Mitch Landrieu, who takes office as New Orleans’s first elected post-Katrina mayor in May, is already proving to be a radical—in a good way. “The city of New Orleans is not safe,” he said in February. “When New Orleans is best known for crime, something is drastically wrong. That has to change.”
Landrieu’s calm assertion may not sound like much to someone living in a city used to competent policing. But it’s a revolution for New Orleans. The city’s long-held tolerance of poisonous violence was rooted in some combination of the following beliefs, not all of them in harmony with one another. First, crime isn’t that high; it’s a national media exaggeration, notwithstanding a per-capita murder rate that’s eight times New York’s figure. Second, crime is high, but the criminal-justice system can’t do anything about it; crime is a by-product of illiteracy and poverty. Third, crime is high, but you shouldn’t worry; if you’re not dealing drugs, you probably won’t end up dead.

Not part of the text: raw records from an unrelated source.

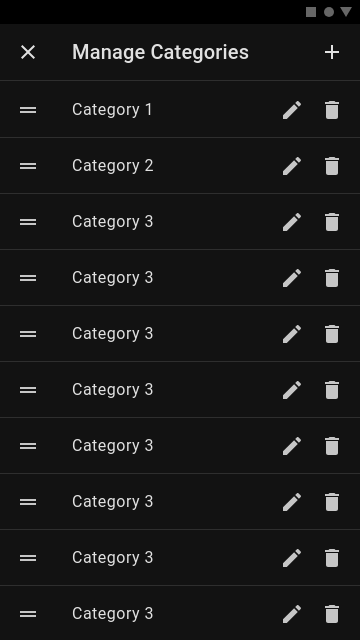
<!DOCTYPE html>
<html lang="en">
<head>
<meta charset="utf-8">
<title>Manage Categories</title>
<style>
:root {
  --surface: #121212;
  --status-bar: #000;
  --status-icon: #666;
  --divider: #2e2e2e;
  --text: #e1e1e1;
  --icon: #c6c6c6;
}
* { box-sizing: border-box; margin: 0; padding: 0; }
html, body { width: 360px; height: 640px; overflow: hidden; background: var(--surface); }
.screen {
  width: 360px; height: 640px; overflow: hidden;
  background: var(--surface); color: var(--text);
  font-family: Roboto, "Noto Sans", sans-serif;
}
.sprite { position: absolute; width: 0; height: 0; }
.status-bar {
  height: 24px; padding-right: 8px;
  display: flex; justify-content: flex-end; align-items: center;
  background: var(--status-bar);
}
.status-bar svg { width: 46px; height: 24px; fill: var(--status-icon); }
.app-bar, .category {
  display: grid; grid-template-columns: 24px 1fr auto; column-gap: 32px;
  align-items: center; height: 56px; padding: 0 16px;
}
.app-bar { height: 57px; padding-bottom: 1px; box-shadow: inset 0 -1px var(--divider); }
.app-bar h1 { font-size: 20px; font-weight: 500; line-height: 24px; letter-spacing: .15px; white-space: nowrap; }
.category-list { list-style: none; padding-top: 1px; }
.category { box-shadow: inset 0 -1px var(--divider); font-size: 16px; line-height: 24px; letter-spacing: .5px; }
.actions { display: flex; gap: 16px; }
.icon { display: block; width: 24px; height: 24px; fill: var(--icon); }
.app-bar .icon { fill: var(--text); }
a { display: block; color: inherit; text-decoration: none; }
</style>
</head>
<body>
<svg class="sprite" aria-hidden="true">
  <defs>
    <symbol id="close" viewBox="0 0 24 24"><path d="M19 6.4 17.6 5 12 10.6 6.4 5 5 6.4 10.6 12 5 17.6 6.4 19 12 13.4 17.6 19 19 17.6 13.4 12z"/></symbol>
    <symbol id="add" viewBox="0 0 24 24"><path d="M19 13h-6v6h-2v-6H5v-2h6V5h2v6h6z"/></symbol>
    <symbol id="drag" viewBox="0 0 24 24"><rect x="4" y="9" width="16" height="2"/><rect x="4" y="13" width="16" height="2"/></symbol>
    <symbol id="edit" viewBox="0 0 24 24"><path d="M3 17.2V21h3.8L17.8 9.9 14.1 6.2zM20.7 7c.4-.4.4-1 0-1.4l-2.3-2.3c-.4-.4-1-.4-1.4 0l-1.8 1.8 3.7 3.7z"/></symbol>
    <symbol id="delete" viewBox="0 0 24 24"><path d="M6 19c0 1.1.9 2 2 2h8c1.1 0 2-.9 2-2V7H6zM19 4h-3.5l-1-1h-5l-1 1H5v2h14z"/></symbol>
  </defs>
</svg>
<main class="screen">
  <div class="status-bar">
    <svg viewBox="0 0 46 24" aria-hidden="true">
      <rect y="7" width="10" height="10"/>
      <circle cx="23" cy="12" r="5"/>
      <polygon points="34,7 46,7 40,17"/>
    </svg>
  </div>
  <header class="app-bar">
    <a href="#" aria-label="Close"><svg class="icon"><use href="#close"/></svg></a>
    <h1>Manage Categories</h1>
    <a href="#" aria-label="Add category"><svg class="icon"><use href="#add"/></svg></a>
  </header>
  <ul class="category-list">
    <li class="category"><svg class="icon"><use href="#drag"/></svg><span>Category 1</span><div class="actions"><a href="#" aria-label="Edit"><svg class="icon"><use href="#edit"/></svg></a><a href="#" aria-label="Delete"><svg class="icon"><use href="#delete"/></svg></a></div></li>
    <li class="category"><svg class="icon"><use href="#drag"/></svg><span>Category 2</span><div class="actions"><a href="#" aria-label="Edit"><svg class="icon"><use href="#edit"/></svg></a><a href="#" aria-label="Delete"><svg class="icon"><use href="#delete"/></svg></a></div></li>
    <li class="category"><svg class="icon"><use href="#drag"/></svg><span>Category 3</span><div class="actions"><a href="#" aria-label="Edit"><svg class="icon"><use href="#edit"/></svg></a><a href="#" aria-label="Delete"><svg class="icon"><use href="#delete"/></svg></a></div></li>
    <li class="category"><svg class="icon"><use href="#drag"/></svg><span>Category 3</span><div class="actions"><a href="#" aria-label="Edit"><svg class="icon"><use href="#edit"/></svg></a><a href="#" aria-label="Delete"><svg class="icon"><use href="#delete"/></svg></a></div></li>
    <li class="category"><svg class="icon"><use href="#drag"/></svg><span>Category 3</span><div class="actions"><a href="#" aria-label="Edit"><svg class="icon"><use href="#edit"/></svg></a><a href="#" aria-label="Delete"><svg class="icon"><use href="#delete"/></svg></a></div></li>
    <li class="category"><svg class="icon"><use href="#drag"/></svg><span>Category 3</span><div class="actions"><a href="#" aria-label="Edit"><svg class="icon"><use href="#edit"/></svg></a><a href="#" aria-label="Delete"><svg class="icon"><use href="#delete"/></svg></a></div></li>
    <li class="category"><svg class="icon"><use href="#drag"/></svg><span>Category 3</span><div class="actions"><a href="#" aria-label="Edit"><svg class="icon"><use href="#edit"/></svg></a><a href="#" aria-label="Delete"><svg class="icon"><use href="#delete"/></svg></a></div></li>
    <li class="category"><svg class="icon"><use href="#drag"/></svg><span>Category 3</span><div class="actions"><a href="#" aria-label="Edit"><svg class="icon"><use href="#edit"/></svg></a><a href="#" aria-label="Delete"><svg class="icon"><use href="#delete"/></svg></a></div></li>
    <li class="category"><svg class="icon"><use href="#drag"/></svg><span>Category 3</span><div class="actions"><a href="#" aria-label="Edit"><svg class="icon"><use href="#edit"/></svg></a><a href="#" aria-label="Delete"><svg class="icon"><use href="#delete"/></svg></a></div></li>
    <li class="category"><svg class="icon"><use href="#drag"/></svg><span>Category 3</span><div class="actions"><a href="#" aria-label="Edit"><svg class="icon"><use href="#edit"/></svg></a><a href="#" aria-label="Delete"><svg class="icon"><use href="#delete"/></svg></a></div></li>
  </ul>
</main>
</body>
</html>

But Katrina washed away these old attitudes. After the massive hurricane hit nearly five years ago, New Orleanians decamped to other cities and saw that these governments adequately protected public safety. When they returned, they decided that they were working too hard fixing up their houses and neighborhoods to let their city slip back into the old ways. New residents, too, demand some basic protections from the city in which they have invested so much. There’s a strange new sense of self-sufficient competence infusing New Orleans, and citizens are trying to hold their government to the same standard.
To meet these new expectations, Landrieu says that he’ll hire a top-notch police chief. He’s taking advice from NYPD commissioner Ray Kelly and former LAPD chief William Bratton on this front. Achieving progress on crime will also require imperviousness to opportunistic critics. New Orleans’s police and prosecutors must apply techniques such as stop-and-frisks and automatic prison sentences for illegal-weapons possession. Adopted elsewhere, these tactics have cut violence. But they’ve also attracted national race-baiters.
Landrieu, though, can keep the public on his side. Most black citizens voted for him—giving him a landslide victory—partly because they’re fed up with crime and partly because they remember the legacy of his father, Moon Landrieu, who, as mayor in the seventies, led white political support for desegregation.
The younger Landrieu can do even more for civil rights. If he cuts murder and robbery rates, he’ll save the lives of hundreds of black people over his term in office and open up economic opportunity to tens of thousands more.